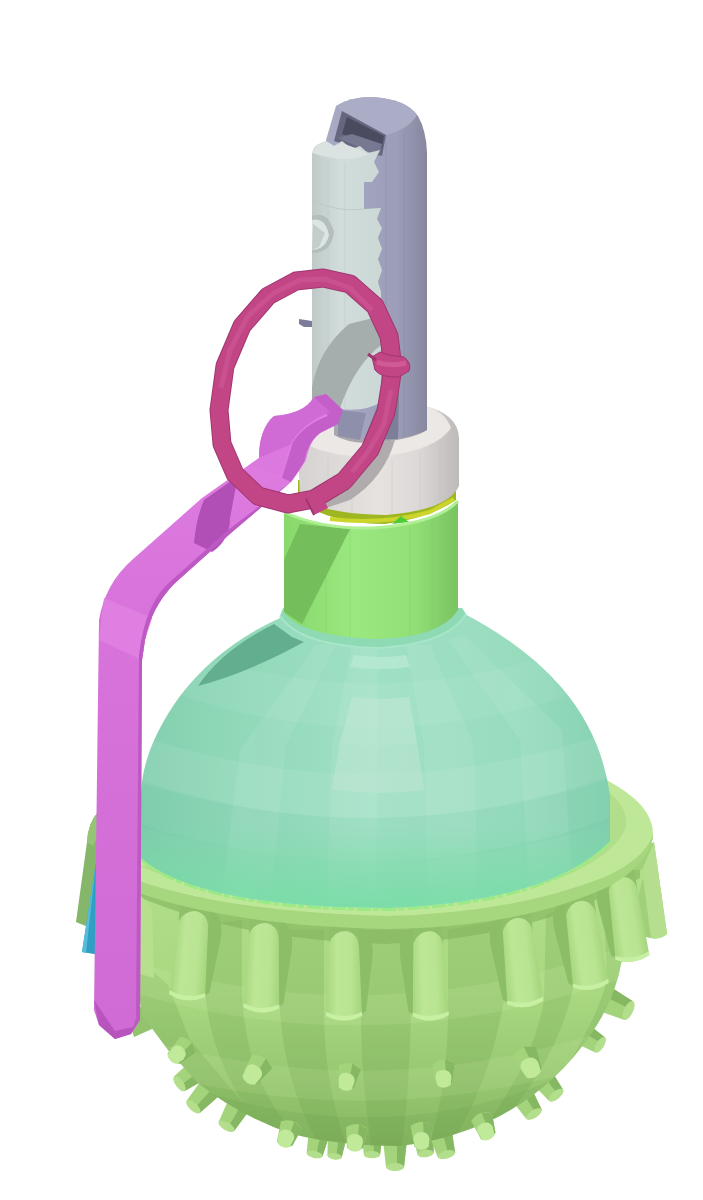
<!DOCTYPE html>
<html lang="en">
<head>
<meta charset="utf-8">
<title>Segmented model</title>
<style>
:root{--paper:#fff;--lime-light:#bfe798;--lime-mid:#a3d37b;--lime-dark:#86b762;--steel-dark:#7c7c9a;--lever-light:#e07fe2;--lever-dark:#b14fb7;--ring:#c24585;--ring-dark:#a03670;--ring-light:#d05a96;--blue:#2f9fc4}
html,body{margin:0;background:var(--paper);overflow:hidden}
svg{display:block;width:703px;height:1200px}
</style>
</head>
<body>
<svg viewBox="0 0 703 1200" role="img" aria-label="Colour-coded 3D model of a round grenade with a pull ring, lever and studded base">
<defs>
<linearGradient id="domeShade"><stop offset="0" stop-color="#83cfae"/><stop offset=".2" stop-color="#90d8b8"/><stop offset=".5" stop-color="#a0e0c4"/><stop offset=".8" stop-color="#98dcbe"/><stop offset="1" stop-color="#86d2b1"/></linearGradient>
<linearGradient id="domeFoot" x1="0" y1="0" x2="0" y2="1"><stop offset=".72" stop-color="#78dda6" stop-opacity="0"/><stop offset="1" stop-color="#78dda6" stop-opacity=".9"/></linearGradient>
<linearGradient id="bowlShade" x1="0" y1="0" x2="0" y2="1"><stop offset="0" stop-color="#b2df8a"/><stop offset=".45" stop-color="#a9d881"/><stop offset=".75" stop-color="#98c872"/><stop offset="1" stop-color="#87b761"/></linearGradient>
<linearGradient id="finShade"><stop offset="0" stop-color="#a6d67e"/><stop offset=".3" stop-color="#bde796"/><stop offset=".7" stop-color="#b9e492"/><stop offset="1" stop-color="#a4d47c"/></linearGradient>
<linearGradient id="neckShade"><stop offset="0" stop-color="#88d86c"/><stop offset=".4" stop-color="#9ae87f"/><stop offset=".75" stop-color="#92df76"/><stop offset="1" stop-color="#79c361"/></linearGradient>
<linearGradient id="collarShade"><stop offset="0" stop-color="#d5d2d1"/><stop offset=".5" stop-color="#e6e2e0"/><stop offset=".75" stop-color="#dcd8d7"/><stop offset="1" stop-color="#bdbab9"/></linearGradient>
<linearGradient id="tubeShade"><stop offset="0" stop-color="#a9aac4"/><stop offset=".7" stop-color="#9c9db8"/><stop offset="1" stop-color="#87889f"/></linearGradient>
<linearGradient id="coreShade"><stop offset="0" stop-color="#bfcac8"/><stop offset=".4" stop-color="#d2dddb"/><stop offset="1" stop-color="#cbd8d5"/></linearGradient>
<linearGradient id="leverShade" x1="0" y1="0" x2="0" y2="1"><stop offset="0" stop-color="#e180e3"/><stop offset=".3" stop-color="#d874db"/><stop offset="1" stop-color="#d06ad5"/></linearGradient>
<path id="domeShape" d="M280 618Q218 646 180 696Q141 750 141 797V858Q200 908 388 908Q550 902 610 841V796Q602 735 562 688Q525 645 461 612Z"/>
<path id="bowlShape" d="M120 870L142 1015L168 1050L198 1083Q236 1114 292 1134Q340 1146 400 1146Q452 1140 500 1116Q556 1086 591 1034Q615 1000 622 960L645 870Z"/>
<path id="ringShape" d="M323 278L350 284L375 306L389 336L393 368L386 412L370 450L344 481L314 499L288 504L258 496L235 474L222 444L219 410L225 366L242 326L268 296L296 281Z"/>
<clipPath id="domeClip"><use href="#domeShape"/></clipPath>
<clipPath id="bowlClip"><use href="#bowlShape"/></clipPath>
<g id="stud"><path d="M-12-14L-9 13Q0 20 9 13L12-14Z" fill="var(--lime-mid)"/><path d="M2-14L2 16Q7 16 9 13L12-14Z" fill="var(--lime-dark)"/><ellipse cy="13" rx="9" ry="4" fill="#b3de8b"/></g>
<g id="knob"><path d="M-9-11Q3-18 13-9L8 10Q0 16-8 10Z" fill="var(--lime-mid)"/><path d="M4-14L13-9L8 10L2 12Z" fill="var(--lime-dark)"/><path d="M-8 2Q-7-5 1-4Q8-3 8 4L6 12Q-1 16-7 11Z" fill="#c0e999"/></g>
<g id="fin"><path d="M-14-14H14L18 79Q0 88-18 79Z" fill="url(#finShade)"/><path d="M-18 79Q0 88 18 79L18 75Q0 83-18 75Z" fill="#c8f0a2"/><path d="M-15 6Q-10-6 2-6Q14-4 15 10V-16H-15Z" fill="#8fc06a"/></g>
<path id="finSide" d="M14-10Q32-4 28 24L22 74L17 78Z" fill="#8cbd67"/>
<g id="finLeft"><use href="#finSide"/><use href="#fin"/></g>
<g id="finRight"><use href="#finSide" transform="scale(-1 1)"/><use href="#fin"/></g>
</defs>

<g id="rear-fins">
<path d="M99 811Q88 822 87 842L76 922L88 927L105 920Z" fill="#86b669"/>
<path d="M99 811Q88 822 87 842L93 846L103 826Z" fill="#94c474"/>
<path d="M96 862L82 952L100 955Z" fill="var(--blue)"/><path d="M96 862L86 953L82 952Z" fill="#56bcd9"/>
<path d="M126 1012L134 1037L152 1029L146 1005Z" fill="#93c36d"/>
<path d="M620 860L654 842L667 934Q658 941 646 937L630 900Z" fill="#a0d079"/>
<path d="M642 870L654 842L667 934Q660 940 651 938Z" fill="#b5df8f"/>
</g>

<g id="rim-studs">
<use href="#stud" transform="translate(190 1076) rotate(54)"/>
<use href="#stud" transform="translate(202 1097) rotate(42)"/>
<use href="#stud" transform="translate(233 1115) rotate(30)"/>
<use href="#stud" transform="translate(317 1143) rotate(12) scale(.9)"/>
<use href="#stud" transform="translate(336 1146) rotate(8) scale(.8)"/>
<use href="#stud" transform="translate(372 1143) scale(.9)"/>
<use href="#stud" transform="translate(395 1154)"/>
<use href="#stud" transform="translate(424 1142) rotate(-8) scale(.9)"/>
<use href="#stud" transform="translate(443 1142) rotate(-15)"/>
<use href="#stud" transform="translate(527 1103) rotate(-32)"/>
<use href="#stud" transform="translate(548 1085) rotate(-38)"/>
<use href="#stud" transform="translate(589 1038) rotate(-58)"/>
<use href="#stud" transform="translate(615 1004) rotate(-64) scale(1.15)"/>
</g>

<g id="bowl">
<use href="#bowlShape" fill="url(#bowlShade)"/>
<g clip-path="url(#bowlClip)">
<g fill="#6a9c48" opacity=".22">
<path d="M140 960L168 985L190 1040L232 1090L262 1124L190 1100L130 1010Z"/>
<path d="M204 925L242 920V990Q244 1060 276 1110L296 1136L262 1128Q214 1070 206 1000Z"/>
<path d="M281 930L324 930V1010Q324 1080 345 1142L316 1140Q284 1080 280 1010Z"/>
<path d="M362 930H411V1010Q410 1080 402 1148H372Q361 1080 361 1018Z"/>
<path d="M448 930L502 920L504 1000Q490 1080 456 1136L430 1144Q448 1080 448 1014Z"/>
<path d="M546 915L568 905L574 985Q560 1050 514 1108L488 1122Q534 1060 544 1000Z"/>
<path d="M604 900H640V960L600 1030L570 1062Q600 1010 607 980Z"/>
</g>
<g fill="none" stroke-width="30"><path d="M130 976Q375 1052 630 960" stroke="#d8f2b2" opacity=".13"/><path d="M140 1054Q380 1122 612 1044" stroke="#d8f2b2" opacity=".11"/><path d="M170 1096Q390 1176 590 1080" stroke="#5f9040" opacity=".14"/></g>
<path d="M120 880L139 897Q240 940 385 944Q530 940 640 878V860H120Z" fill="#82b35d" opacity=".6"/>
</g>
</g>

<g id="studs">
<use href="#knob" transform="translate(180 1051) rotate(40)"/>
<use href="#knob" transform="translate(255 1070) rotate(28) scale(1.1)"/>
<use href="#knob" transform="translate(347 1077) rotate(6)"/>
<use href="#knob" transform="translate(443 1074) rotate(-8)"/>
<use href="#knob" transform="translate(528 1063) rotate(-30) scale(1.15)"/>
<use href="#knob" transform="translate(287 1134) rotate(14)"/>
<use href="#knob" transform="translate(355 1138)"/>
<use href="#knob" transform="translate(421 1136) rotate(-8)"/>
<use href="#knob" transform="translate(484 1127) rotate(-25)"/>
</g>

<g id="fins">
<path d="M140 895L152 908L154 978L140 974Z" fill="#b6e08e"/>
<use href="#finLeft" transform="translate(194 917) rotate(5)"/>
<use href="#finLeft" transform="translate(264 929) rotate(2)"/>
<use href="#finLeft" transform="translate(344 937)"/>
<use href="#finRight" transform="translate(428 937) rotate(-2)"/>
<use href="#finRight" transform="translate(517 924) rotate(-6)"/>
<use href="#finRight" transform="translate(580 907) rotate(-8)"/>
<use href="#finRight" transform="translate(622 883) rotate(-8) scale(.95)"/>
</g>

<g id="flange">
<path d="M125 840H560L606 780Q653 806 653 838Q648 864 610 886Q520 928 385 929Q230 925 139 893L125 886Z" fill="#a6d67e"/>
<path d="M125 838H560L606 780Q653 804 653 834Q646 858 605 877Q510 914 385 916Q230 912 139 881L125 875Z" fill="var(--lime-light)"/>
<path d="M560 840L606 790Q628 806 626 826Q620 850 570 874Q480 906 388 909Q230 904 139 866Z" fill="#b2de8b"/>
<path d="M141 859Q200 909 388 909Q550 903 611 841" fill="none" stroke="#9bea86" stroke-width="4" stroke-dasharray="14 2 6 3"/>
</g>

<g id="dome">
<use href="#domeShape" fill="url(#domeShade)"/>
<g clip-path="url(#domeClip)">
<g fill="#fff" opacity=".07">
<path d="M352 645L332 745L326 908H376L378 645ZM406 645L424 745L428 908H478L474 745L430 645Z"/>
<path d="M316 645L240 750L220 908H270L286 745L336 645ZM448 640L520 740L530 908H574L562 730L464 635Z"/>
</g>
<g fill="none" stroke-width="44"><path d="M180 672Q375 740 575 670" stroke="#fff" opacity=".05"/><path d="M130 756Q375 838 620 752" stroke="#fff" opacity=".07"/><path d="M130 800Q375 882 620 796" stroke="#4fae85" opacity=".06"/><path d="M130 844Q375 926 620 838" stroke="#4fae85" opacity=".1"/></g>
<path d="M352 697Q380 701 409 697L417 743Q380 748 340 743Z" fill="#c2e8d5" opacity=".6"/>
<path d="M340 743Q380 748 417 743L424 790Q380 796 332 789Z" fill="#bfe6d3" opacity=".55"/>
<path d="M354 655Q382 659 406 655L410 667Q380 671 350 667Z" fill="#bcebd5" opacity=".7"/>
<use href="#domeShape" fill="url(#domeFoot)"/>
<path d="M274 624L292 637L304 642Q250 672 198 686Q222 650 274 624Z" fill="#62ae8f"/>
</g>
<path d="M280 616Q300 646 378 648Q448 644 466 614L462 608L283 608Z" fill="#8edab4"/>
<path d="M280 616Q300 646 378 648Q448 644 466 614" fill="none" stroke="#a8e6c9" stroke-width="2"/>
</g>

<g id="neck">
<path d="M298 500Q330 524 385 524Q430 518 456 500V480H298Z" fill="#9eb721"/>
<path d="M330 519Q385 525 430 512L454 499" fill="none" stroke="#cbd52a" stroke-width="4"/><path d="M392 524L401 516L409 522Z" fill="#4fcb35"/>
<path d="M284 512Q320 529 372 528Q436 524 458 501V610Q440 638 376 639Q300 636 284 612Z" fill="url(#neckShade)"/>
<path d="M304 523V627M326 528V633M350 530V637M410 527V636M432 520V628M446 514V619" stroke="#76c95d" opacity=".3"/>
<path d="M300 524L350 529L302 624L284 612V560Z" fill="#74be5c"/>
<path d="M284 512Q320 529 372 528Q436 524 458 501" fill="none" stroke="#aef093" stroke-width="3"/>
</g>

<g id="collar">
<path d="M298 446Q310 422 350 412L425 406Q458 414 459 438V486Q448 510 386 515Q325 514 300 498Z" fill="url(#collarShade)"/>
<path d="M304 444Q340 460 385 456Q436 450 451 428Q445 411 425 406L350 412Q316 424 304 444Z" fill="#ebe8e6"/>
<path d="M328 458V510M352 460V514M392 460V514M420 452V509M440 442V500" stroke="#bbb7b5" opacity=".3"/>
<path d="M334 424L427 414V430Q410 441 366 443Q345 442 334 435Z" fill="#a9a6ac"/>
<path d="M372 443L395 440Q384 478 350 500L320 510L312 496Q352 476 372 443Z" fill="#b0acad"/>
</g>

<g id="tube">
<path d="M326 140L336 106Q350 97 372 97Q406 99 418 116Q426 130 427 152V430Q408 440 374 440L338 436Z" fill="url(#tubeShade)"/>
<path d="M336 106Q350 97 372 97Q406 99 417 115Q409 129 386 135L342 111Z" fill="#abadc6"/>
<path d="M342 111L386 135L382 156L334 141Z" fill="#66677f"/>
<path d="M347 117L384 136L382 148L342 134Z" fill="#4b4b60"/>
<path d="M338 138L352 134L382 144L379 156Z" fill="#777891"/>
<path d="M386 138V439M404 132V437M418 126V433" stroke="#85869f" opacity=".4"/>
<path d="M364 440L400 348L398 439Z" fill="#7d7e97"/>
<path d="M299 319L312 321V327H304L299 324Z" fill="var(--steel-dark)"/>
</g>

<g id="core">
<path d="M312 153Q314 144 326 141L334 146L342 141L352 149L360 146L368 153L380 150L374 162L379 172L372 182H364V209L381 208L377 219L382 228L378 238L382 249L378 259L382 270L378 282L381 292V402Q366 412 340 409L312 400Z" fill="url(#coreShade)"/>
<path d="M312 153Q316 144 326 141L334 146L342 143L370 154Q346 164 312 153Z" fill="#dae3e1"/>
<path d="M328 160V402M345 162V408" stroke="#b4c1be" opacity=".4"/>
<path d="M312 200Q338 213 364 209" fill="none" stroke="#bfcac8"/>
<path d="M312 216Q328 210 334 232Q331 254 312 253Z" fill="#b3bfbd"/><path d="M312 220Q325 217 329 235Q326 249 312 250Z" fill="#dce5e3"/><path d="M313 224L325 233L319 247L312 250Z" fill="#c3cecc"/>
<path d="M312 388Q318 350 349 324L381 316V345Q355 365 340 408L312 400Z" fill="#a5aead"/>
<path d="M338 410L366 413L360 440L338 436Z" fill="#8e8fab"/>
</g>

<g id="lever">
<path d="M314 397L326 394L334 402L343 410L336 417L338 424L320 433Q310 440 306 460Q299 472 291 482L231 533L174 584Q151 608 145 640L142 660L140 1020L131 1034L115 1039L99 1025L94 1010L99 620Q105 584 132 560L202 498L259 458Q259 429 274 416Q304 414 314 397Z" fill="url(#leverShade)"/>
<path d="M314 397L326 394L343 410L338 424L320 433Q307 443 304 462L291 482L282 478L293 442Q305 424 328 416Z" fill="#c45fca"/>
<path d="M274 416Q304 414 314 397L330 412Q300 425 290 445L259 458Q259 429 274 416Z" fill="#d06ad5"/>
<path d="M259 458L290 445L282 474Q266 475 250 465Z" fill="#dc79df"/>
<path d="M204 500L238 476L230 518Q230 540 212 552L194 543Q196 519 204 500Z" fill="var(--lever-dark)"/>
<path d="M99 640L104 598L152 618L145 640L142 660Z" fill="var(--lever-light)"/>
<path d="M291 482L231 533L174 584Q151 608 145 640L142 660L140 1020L131 1034L136 1018L139 655Q145 602 172 580L228 530Z" fill="#bd59c3"/>
<path d="M94 1000L115 1031L133 1027L131 1034L115 1039L99 1025Z" fill="#b754bd"/>
</g>

<g id="pull-ring" fill="none" stroke-linejoin="round">
<use href="#ringShape" stroke="var(--ring-dark)" stroke-width="19"/>
<use href="#ringShape" stroke="var(--ring)" stroke-width="17"/>
<path d="M221 388L230 350L248 316L274 293L300 280L325 279L350 288L372 310M391 390L384 424L368 452L352 472" stroke="var(--ring-light)" stroke-width="5" opacity=".6"/>
<path d="M306 499L314 515L328 508L320 492Z" fill="var(--ring)"/><path d="M306 499L314 515" stroke="var(--ring-dark)" stroke-width="2"/>
<path d="M372 357L380 352L389 355L404 357Q412 363 409 371L399 377Q381 378 375 370Z" fill="var(--ring)" stroke="var(--ring-dark)" stroke-width="1"/>
<path d="M377 362Q390 367 406 363" stroke="var(--ring-light)" stroke-width="5"/>
<path d="M368 354L376 360" stroke="var(--ring-dark)" stroke-width="3"/>
</g>
</svg>
</body>
</html>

******************************

## WHAT THE TASK ASKS
Whenever a line of the records holds the string "finLeft", pick it out and copy it.

## RESULT OF THE TASK
<g id="finLeft"><use href="#finSide"/><use href="#fin"/></g>
<use href="#finLeft" transform="translate(194 917) rotate(5)"/>
<use href="#finLeft" transform="translate(264 929) rotate(2)"/>
<use href="#finLeft" transform="translate(344 937)"/>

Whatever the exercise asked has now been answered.